■ **EXERCISE DATA**
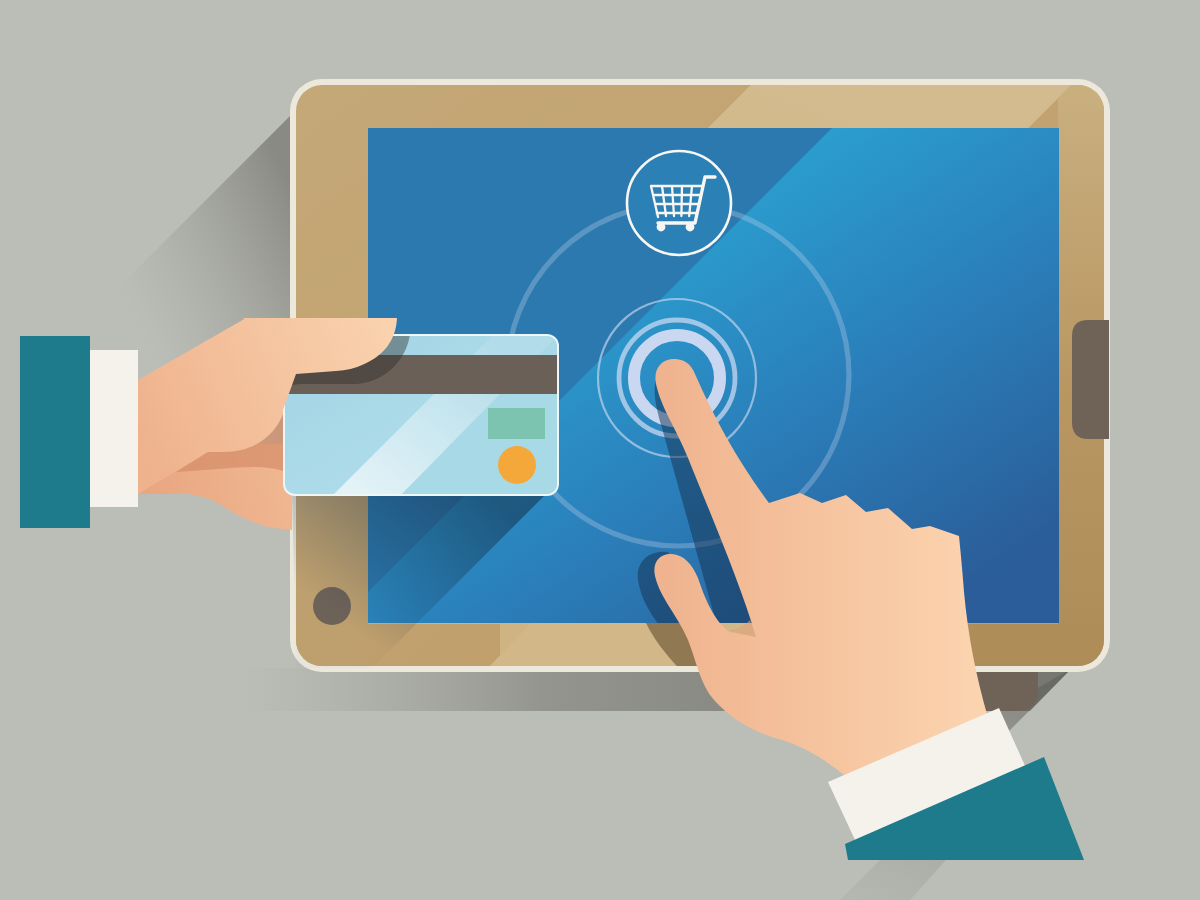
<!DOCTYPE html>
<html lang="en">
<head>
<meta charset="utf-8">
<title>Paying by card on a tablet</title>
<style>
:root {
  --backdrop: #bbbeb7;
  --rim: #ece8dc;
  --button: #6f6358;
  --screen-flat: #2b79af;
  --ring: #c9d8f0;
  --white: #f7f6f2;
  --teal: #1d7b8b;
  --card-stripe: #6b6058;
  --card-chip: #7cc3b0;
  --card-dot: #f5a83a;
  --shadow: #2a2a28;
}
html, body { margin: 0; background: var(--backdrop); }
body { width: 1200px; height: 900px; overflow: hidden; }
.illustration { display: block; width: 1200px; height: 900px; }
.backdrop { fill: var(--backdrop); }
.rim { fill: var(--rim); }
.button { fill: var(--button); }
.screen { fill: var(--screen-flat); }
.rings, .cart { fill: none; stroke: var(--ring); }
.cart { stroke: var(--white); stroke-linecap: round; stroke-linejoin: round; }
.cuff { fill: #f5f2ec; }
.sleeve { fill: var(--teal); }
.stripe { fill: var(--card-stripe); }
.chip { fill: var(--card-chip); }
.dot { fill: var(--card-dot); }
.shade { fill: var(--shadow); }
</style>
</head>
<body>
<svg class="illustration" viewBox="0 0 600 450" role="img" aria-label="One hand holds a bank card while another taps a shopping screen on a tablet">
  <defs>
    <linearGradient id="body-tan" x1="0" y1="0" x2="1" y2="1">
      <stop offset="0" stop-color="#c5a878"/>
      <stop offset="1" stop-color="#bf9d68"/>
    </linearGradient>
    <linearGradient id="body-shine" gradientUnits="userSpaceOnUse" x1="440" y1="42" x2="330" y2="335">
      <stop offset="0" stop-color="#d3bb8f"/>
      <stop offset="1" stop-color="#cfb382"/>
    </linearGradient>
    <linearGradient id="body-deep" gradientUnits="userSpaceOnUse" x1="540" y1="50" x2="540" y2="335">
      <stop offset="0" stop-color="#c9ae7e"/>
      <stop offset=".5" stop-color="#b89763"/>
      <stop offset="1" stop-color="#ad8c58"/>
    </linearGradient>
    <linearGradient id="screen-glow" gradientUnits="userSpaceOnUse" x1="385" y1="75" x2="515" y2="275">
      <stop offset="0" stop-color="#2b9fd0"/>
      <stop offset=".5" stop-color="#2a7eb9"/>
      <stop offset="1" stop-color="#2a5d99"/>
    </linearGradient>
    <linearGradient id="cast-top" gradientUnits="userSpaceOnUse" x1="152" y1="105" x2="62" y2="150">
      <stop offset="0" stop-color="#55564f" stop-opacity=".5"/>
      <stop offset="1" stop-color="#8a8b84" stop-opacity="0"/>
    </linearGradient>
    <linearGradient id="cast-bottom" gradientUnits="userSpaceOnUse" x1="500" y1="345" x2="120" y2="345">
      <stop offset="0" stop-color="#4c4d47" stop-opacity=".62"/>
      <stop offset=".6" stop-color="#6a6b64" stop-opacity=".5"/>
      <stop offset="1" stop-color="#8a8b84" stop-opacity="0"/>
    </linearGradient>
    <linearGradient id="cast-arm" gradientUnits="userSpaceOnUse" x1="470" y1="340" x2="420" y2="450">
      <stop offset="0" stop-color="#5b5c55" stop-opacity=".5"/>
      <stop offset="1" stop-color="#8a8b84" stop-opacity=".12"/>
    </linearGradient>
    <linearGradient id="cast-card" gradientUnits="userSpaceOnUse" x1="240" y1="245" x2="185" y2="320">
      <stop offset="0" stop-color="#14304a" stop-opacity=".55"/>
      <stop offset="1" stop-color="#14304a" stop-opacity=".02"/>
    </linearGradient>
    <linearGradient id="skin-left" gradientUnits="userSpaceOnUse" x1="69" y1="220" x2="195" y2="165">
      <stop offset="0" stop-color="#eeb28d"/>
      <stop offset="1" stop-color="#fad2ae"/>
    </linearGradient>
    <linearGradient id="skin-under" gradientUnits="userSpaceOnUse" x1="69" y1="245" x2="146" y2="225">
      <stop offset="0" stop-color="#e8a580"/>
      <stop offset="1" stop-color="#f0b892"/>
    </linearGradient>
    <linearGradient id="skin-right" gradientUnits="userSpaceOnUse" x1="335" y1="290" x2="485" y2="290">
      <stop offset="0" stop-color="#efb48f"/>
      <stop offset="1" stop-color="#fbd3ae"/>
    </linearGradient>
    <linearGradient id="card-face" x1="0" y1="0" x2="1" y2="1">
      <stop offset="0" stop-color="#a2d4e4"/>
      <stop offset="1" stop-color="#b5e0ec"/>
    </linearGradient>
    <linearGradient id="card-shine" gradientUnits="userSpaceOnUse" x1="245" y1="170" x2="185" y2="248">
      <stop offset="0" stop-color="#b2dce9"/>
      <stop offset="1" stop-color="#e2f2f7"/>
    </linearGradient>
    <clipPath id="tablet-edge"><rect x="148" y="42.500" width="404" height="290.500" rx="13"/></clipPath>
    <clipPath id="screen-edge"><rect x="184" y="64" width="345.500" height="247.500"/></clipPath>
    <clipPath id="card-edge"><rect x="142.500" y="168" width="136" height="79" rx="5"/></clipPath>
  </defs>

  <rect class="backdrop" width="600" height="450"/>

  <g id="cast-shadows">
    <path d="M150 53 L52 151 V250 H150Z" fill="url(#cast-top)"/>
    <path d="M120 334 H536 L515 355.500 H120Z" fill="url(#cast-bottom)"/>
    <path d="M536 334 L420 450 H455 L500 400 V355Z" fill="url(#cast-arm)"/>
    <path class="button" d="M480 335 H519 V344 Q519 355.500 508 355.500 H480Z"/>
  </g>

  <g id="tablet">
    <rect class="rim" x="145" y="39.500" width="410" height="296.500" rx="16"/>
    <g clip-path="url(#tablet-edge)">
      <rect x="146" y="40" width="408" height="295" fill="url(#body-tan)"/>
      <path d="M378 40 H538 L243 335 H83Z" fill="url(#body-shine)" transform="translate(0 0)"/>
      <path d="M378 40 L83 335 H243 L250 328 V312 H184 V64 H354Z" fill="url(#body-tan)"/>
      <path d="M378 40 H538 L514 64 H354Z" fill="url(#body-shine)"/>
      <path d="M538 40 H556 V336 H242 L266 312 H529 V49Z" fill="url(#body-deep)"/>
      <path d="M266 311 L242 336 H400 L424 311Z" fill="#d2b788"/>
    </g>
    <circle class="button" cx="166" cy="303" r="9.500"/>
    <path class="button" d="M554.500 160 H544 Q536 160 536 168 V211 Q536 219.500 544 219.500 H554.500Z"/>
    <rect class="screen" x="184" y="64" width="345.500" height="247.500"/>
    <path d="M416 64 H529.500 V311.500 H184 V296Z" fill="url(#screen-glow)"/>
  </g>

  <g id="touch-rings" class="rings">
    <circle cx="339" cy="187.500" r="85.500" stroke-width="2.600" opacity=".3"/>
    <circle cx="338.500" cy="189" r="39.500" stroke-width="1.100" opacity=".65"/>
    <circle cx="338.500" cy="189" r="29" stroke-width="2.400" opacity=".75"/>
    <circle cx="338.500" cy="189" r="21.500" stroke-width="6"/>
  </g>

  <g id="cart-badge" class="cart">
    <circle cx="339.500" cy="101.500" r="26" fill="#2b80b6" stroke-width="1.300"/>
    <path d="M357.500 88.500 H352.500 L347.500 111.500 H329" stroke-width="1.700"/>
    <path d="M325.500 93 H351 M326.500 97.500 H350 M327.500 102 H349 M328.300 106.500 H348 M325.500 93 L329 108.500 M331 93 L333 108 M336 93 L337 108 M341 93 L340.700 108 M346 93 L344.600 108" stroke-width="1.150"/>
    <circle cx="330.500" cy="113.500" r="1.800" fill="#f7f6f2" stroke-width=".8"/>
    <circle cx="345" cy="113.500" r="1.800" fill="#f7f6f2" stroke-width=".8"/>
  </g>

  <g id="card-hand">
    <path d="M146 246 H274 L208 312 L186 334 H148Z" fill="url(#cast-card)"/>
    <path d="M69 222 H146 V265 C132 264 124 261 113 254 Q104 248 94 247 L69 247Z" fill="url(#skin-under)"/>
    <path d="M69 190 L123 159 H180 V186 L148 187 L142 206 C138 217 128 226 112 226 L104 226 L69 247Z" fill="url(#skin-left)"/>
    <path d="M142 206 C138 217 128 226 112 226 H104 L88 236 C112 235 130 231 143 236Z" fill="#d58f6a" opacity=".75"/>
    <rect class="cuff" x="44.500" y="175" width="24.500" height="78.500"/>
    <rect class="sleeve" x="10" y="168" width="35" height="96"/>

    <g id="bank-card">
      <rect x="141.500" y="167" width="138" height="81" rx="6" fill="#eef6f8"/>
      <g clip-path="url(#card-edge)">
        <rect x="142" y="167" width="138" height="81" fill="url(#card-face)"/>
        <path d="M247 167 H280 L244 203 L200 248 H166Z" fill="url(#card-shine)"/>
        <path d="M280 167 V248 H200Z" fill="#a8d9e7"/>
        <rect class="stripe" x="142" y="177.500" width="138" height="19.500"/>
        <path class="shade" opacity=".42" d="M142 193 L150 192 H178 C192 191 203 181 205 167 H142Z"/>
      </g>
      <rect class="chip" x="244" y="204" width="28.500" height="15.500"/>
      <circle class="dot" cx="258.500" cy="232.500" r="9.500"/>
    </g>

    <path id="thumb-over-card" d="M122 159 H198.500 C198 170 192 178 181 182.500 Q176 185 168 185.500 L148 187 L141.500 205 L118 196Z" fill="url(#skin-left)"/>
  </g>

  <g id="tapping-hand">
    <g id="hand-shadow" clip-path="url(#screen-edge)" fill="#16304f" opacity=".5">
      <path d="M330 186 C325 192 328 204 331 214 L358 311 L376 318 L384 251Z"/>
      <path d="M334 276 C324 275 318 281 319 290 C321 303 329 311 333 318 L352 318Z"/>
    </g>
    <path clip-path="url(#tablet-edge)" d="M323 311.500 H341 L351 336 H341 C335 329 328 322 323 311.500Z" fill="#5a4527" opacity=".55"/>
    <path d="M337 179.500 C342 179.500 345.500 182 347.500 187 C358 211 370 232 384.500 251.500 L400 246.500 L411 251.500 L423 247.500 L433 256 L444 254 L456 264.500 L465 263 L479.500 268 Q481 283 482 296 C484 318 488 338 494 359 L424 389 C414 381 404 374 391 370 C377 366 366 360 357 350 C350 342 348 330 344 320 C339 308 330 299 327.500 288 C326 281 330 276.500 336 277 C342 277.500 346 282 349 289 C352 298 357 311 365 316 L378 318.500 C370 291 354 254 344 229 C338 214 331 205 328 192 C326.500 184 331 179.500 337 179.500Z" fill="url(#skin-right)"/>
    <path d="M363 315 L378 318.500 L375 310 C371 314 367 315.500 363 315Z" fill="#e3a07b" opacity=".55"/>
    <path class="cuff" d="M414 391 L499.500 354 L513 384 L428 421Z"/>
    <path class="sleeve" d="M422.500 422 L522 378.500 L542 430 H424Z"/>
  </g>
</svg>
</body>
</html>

■ **GOAL OF THE EXERCISE**
Filter the entries down to the lines holding the string "skin". Copy each of those lines.

■ **TASK ANSWER**
    <linearGradient id="skin-left" gradientUnits="userSpaceOnUse" x1="69" y1="220" x2="195" y2="165">
    <linearGradient id="skin-under" gradientUnits="userSpaceOnUse" x1="69" y1="245" x2="146" y2="225">
    <linearGradient id="skin-right" gradientUnits="userSpaceOnUse" x1="335" y1="290" x2="485" y2="290">
    <path d="M69 222 H146 V265 C132 264 124 261 113 254 Q104 248 94 247 L69 247Z" fill="url(#skin-under)"/>
    <path d="M69 190 L123 159 H180 V186 L148 187 L142 206 C138 217 128 226 112 226 L104 226 L69 247Z" fill="url(#skin-left)"/>
    <path id="thumb-over-card" d="M122 159 H198.500 C198 170 192 178 181 182.500 Q176 185 168 185.500 L148 187 L141.500 205 L118 196Z" fill="url(#skin-left)"/>
    <path d="M337 179.500 C342 179.500 345.500 182 347.500 187 C358 211 370 232 384.500 251.500 L400 246.500 L411 251.500 L423 247.500 L433 256 L444 254 L456 264.500 L465 263 L479.500 268 Q481 283 482 296 C484 318 488 338 494 359 L424 389 C414 381 404 374 391 370 C377 366 366 360 357 350 C350 342 348 330 344 320 C339 308 330 299 327.500 288 C326 281 330 276.500 336 277 C342 277.500 346 282 349 289 C352 298 357 311 365 316 L378 318.500 C370 291 354 254 344 229 C338 214 331 205 328 192 C326.500 184 331 179.500 337 179.500Z" fill="url(#skin-right)"/>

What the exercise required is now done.